Excerpts from a dataset:
-- -- --

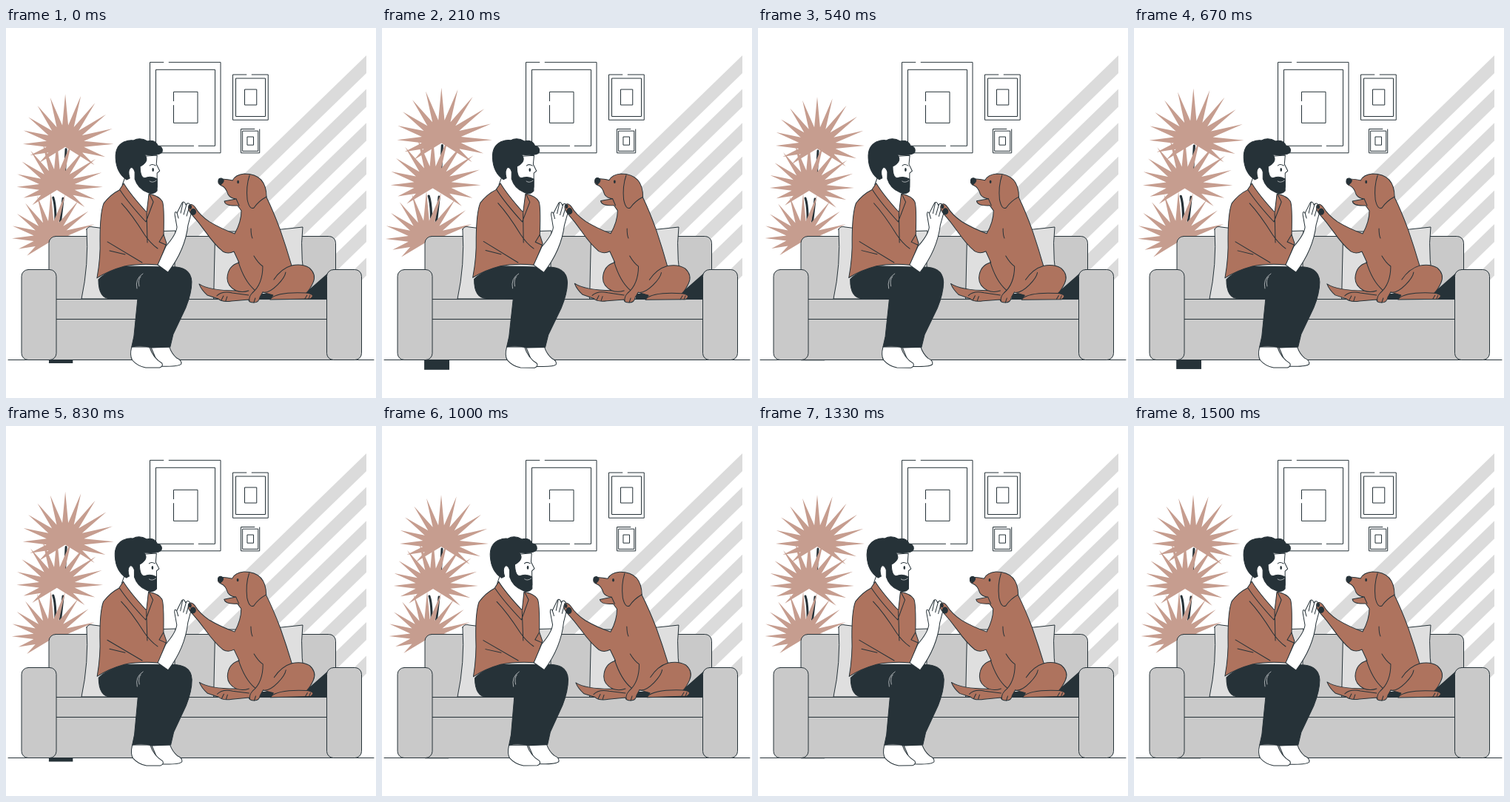
These frames come from a looping animation (500x500 px, 1540 ms). An HTML page:

```html
<!DOCTYPE html>
<html lang="en">
<head>
<meta charset="utf-8">
<title>High five on the sofa</title>
<style>
  html, body { margin: 0; width: 100%; height: 100%; overflow: hidden; background: #fff; }
  svg { display: block; width: 100%; height: 100%; }
  path, rect { stroke: #263238; stroke-width: 1; stroke-linejoin: round; stroke-linecap: round; }
  .line, #picture { fill: none; }
  #picture rect { vector-effect: non-scaling-stroke; stroke-linecap: butt; }
  .flat { stroke: none; }
  .stem { fill: none; stroke-width: 3; }
  .dark { fill: #263238; }
  .brown { fill: #ae735e; }
  .sofa { fill: #c9c9c9; }
  .pale { fill: #dfdfdf; }
  .white { fill: #fff; }
  .crease { fill: none; stroke: #c7cbcd; stroke-width: .8; }
</style>
</head>
<body>
<svg viewBox="0 0 500 500">
  <defs>
    <g id="picture">
      <rect width="95.500" height="122.500" pathLength="100" stroke-dasharray="4.300 1.500 100"/>
      <rect x="8" y="10" width="80" height="103" pathLength="100" stroke-dasharray="56.200 1.600 100"/>
      <rect x="32" y="40" width="32.500" height="42" pathLength="100" stroke-dasharray="88 3.500 100"/>
    </g>
  </defs>

  <g id="rays" fill="#dbdbdb"></g>
  <use href="#picture" transform="translate(194.500 46.300)"/>
  <use href="#picture" transform="translate(306.500 63) scale(.5)"/>
  <use href="#picture" transform="translate(317.500 136.500) scale(.264)"/>

  <g id="plant">
    <path class="stem" d="M81 166L79 205M64 230Q69 244 66 290M77 231Q76 243 70 290"/>
    <rect class="dark flat" x="58.300" y="400" width="31.700" height="49.300"/>
  </g>

  <path class="line" d="M3 448.500H497"/>
  <rect class="sofa" x="58" y="281.500" width="387.500" height="167" rx="9"/>
  <path class="pale" d="M109 272Q111 267 118 269Q170 277 229 274Q226 320 231 366H102Q112 320 109 272Z"/>
  <path class="pale" d="M283 275Q345 276 401 269Q396 310 408 366H281Z"/>
  <path class="sofa" d="M60 366.500H440V448.500H60ZM60 393.500H440"/>
  <path class="dark flat" d="M434 332L409 354L385 359H343V366.500H434Z"/>
  <rect class="sofa" x="21" y="326.500" width="47" height="122" rx="9"/>
  <rect class="sofa" x="433.500" y="326.500" width="47" height="122" rx="9"/>

  <g id="man">
    <path class="white" d="M196 431H221Q224 440 231 446Q238 449 237 454Q234 458 207 457Z"/>
    <path class="white" d="M170 431Q167 443 171 449Q178 457 189 459H208Q213 457 211 453Q199 446 194 431Z"/>
    <path class="dark" d="M125 340Q135 329 160 322L218 323Q250 320 251 343Q251 358 243 378L226 414L222 431L197 432Q183 428 170 431L173 417L178 366H142Q125 366 125 340Z"/>
    <path class="crease" d="M177 352Q174 339 185 332M180 349Q178 340 182 336"/>
    <path class="white" d="M176 174L204 172L203 184L207.500 193L204 196V215L193 226L191 256L157 212L165 190Z"/>
    <path class="brown" d="M159 210Q168 225 190 249L193 224Q207 227 211 234Q214 239 213 279L217 291L206 320Q180 318 160 322Q138 328 123 338Q128 310 127 285Q127 250 132 237Q141 225 153 219Z"/>
    <path class="line" d="M154 219Q165 236 189 262L199 235L194 225M190 250L191 290M156 237Q170 252 187 279Q195 291 205 298M137 289L184 317M140 301L161 306M213 279L207 289L216 293"/>
    <path class="white" d="M205 320L219 330Q242 300 246 266L250 251Q252 240 247 237Q245 236 243 239Q241 233 238 236L231 250Q228 246 228 252L231 269Q230 279 216 295Z"/>
    <path class="line" d="M239 236l-3 14m8-12l-4 14m8-12l-4 14m-13-4l2 7"/>
    <path class="dark" d="M163 205Q149 196 148 176Q147 160 159 154Q167 151 172 152Q181 147 191 153Q201 150 205 159Q212 160 211 167Q209 173 187 171Q194 179 183 186L176 189L174 194Q171 187 168 189Q164 193 167 203Z"/>
    <path class="dark" d="M174 189L181 186Q181 206 190 202Q197 200 204 204V220Q199 226 191 222Q178 217 174 204Z"/>
    <path class="line" d="M194 186Q197 183 202 186"/>
    <path class="crease" d="M194 207Q198 210 203 206"/>
    <ellipse class="dark" cx="198.500" cy="191.500" rx="1.300" ry="2.500"/>
  </g>

  <g id="dog">
    <path class="brown" d="M287 207Q289 202 306 206Q310 198 322 197Q352 197 352 229Q361 247 371 274Q379 297 386 321Q400 318 410 324Q420 333 415 344Q411 353 406 358Q420 360 411 366L357 367L361 361L347 357L343 364Q342 371 335 371Q328 371 328 367L305 369Q292 371 287 366L272 361Q264 354 261 346Q275 355 311 355Q299 349 299 338Q300 321 315 317L308 302Q300 306 293 302Q282 293 270 276Q260 262 250 251Q245 245 247 240Q251 236 256 243Q262 253 275 262Q290 271 309 278Q318 262 318 247L313 240Q296 241 295 234L311 231Q303 230 300 225Q297 215 291 213Q286 211 287 207Z"/>
    <path class="line" d="M329 199Q324 214 326 232Q329 246 335 243Q341 234 352 228M311 231l4 9M331 271Q331 280 333 284"/>
    <path class="line" d="M335 308Q341 318 347 322Q347 346 333 358Q328 363 329 369M314 316Q322 342 336 354M347 357Q355 359 367 347Q377 337 378 330M386 321Q372 325 362 340M357 366Q368 356 406 358M311 355Q319 358 328 355M285 362Q292 355 306 358L328 361"/>
    <path class="line" d="M291 368l3-6m3 7l2-6m36 8l2-6m67 1l3-5m2 5l2-5"/>
    <path class="dark" d="M287 208Q286 203 291 203Q296 205 293 209L290 212Z"/>
    <g class="dark">
      <ellipse cx="313.500" cy="208" rx="1.400" ry="2.200"/>
      <ellipse cx="249" cy="242" rx="2" ry="2.800"/>
      <ellipse cx="253" cy="248.500" rx="4" ry="4.500"/>
    </g>
  </g>
</svg>
<script>
const $ = id => document.getElementById(id);
const LOOP = 1540, CYCLE = 1500, FPS = 24, LEAD = 31;

// Parallel sunbeams that end behind the sofa.
function ray(i) {
  const right = 487, end = 350, slope = .97, top = 37 + i * 45.6, bottom = top + 24;
  const foot = y => right - (end - y) / slope;
  return `<path class="flat" d="M${right} ${top}V${bottom}L${foot(bottom)} ${end}H${foot(top)}Z"/>`;
}
$("rays").innerHTML = Array.from({ length: 7 }, (_, i) => ray(i)).join("");

// A palm fan: evenly turned spikes, the lowest ones shorter.
function fan(cx, cy, size) {
  const step = Math.PI / 10, points = [[cx, cy + 4]];
  const add = (a, r) => points.push([cx + r * size * Math.cos(a), cy - r * size * Math.sin(a)]);
  for (let i = -7; i <= 7; i++) {
    const a = Math.PI / 2 - i * step;
    const droop = 1 - .1 * Math.max(0, Math.abs(i) - 5);
    add(a, (60 + 4 * Math.cos(a) + 6 * Math.sin(a)) * droop);
    if (i < 7) add(a - step / 2, 25);
  }
  return `<polygon fill="#c69d8f" points="${points.join(" ")}"/>`;
}
$("plant").insertAdjacentHTML("beforeend", fan(61, 284, .92) + fan(69, 216, .95) + fan(80, 159, 1));

const bump = (p, peak, fall) => Math.max(0, Math.min(1 + (p - peak) / .1, 1 - (p - peak) / fall));
const triangle = p => Math.asin(Math.sin(2 * Math.PI * p)) * 2 / Math.PI;

function draw(now) {
  const step = Math.min(36, Math.floor((now % LOOP + 5) * FPS / 1000));
  const p = (step * 1000 / FPS + LEAD) / CYCLE;
  const scale = 1 + .1 * (bump(p, .1, .2) + bump(p, .5, .1));
  const angle = triangle(p);
  $("plant").setAttribute("transform", `translate(75.5 271) scale(${scale}) translate(-75.5 -271)`);
  $("man").setAttribute("transform", `rotate(${angle} 187 305)`);
  $("dog").setAttribute("transform", `rotate(${angle} 332 284)`);
}

let start;
function tick(now) {
  start ??= now;
  draw(now - start);
  requestAnimationFrame(tick);
}
draw(0);
requestAnimationFrame(tick);
</script>
</body>
</html>
```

-- -- --

Report the number of lines in these entries that hold the word "fill". Add nothing else.

10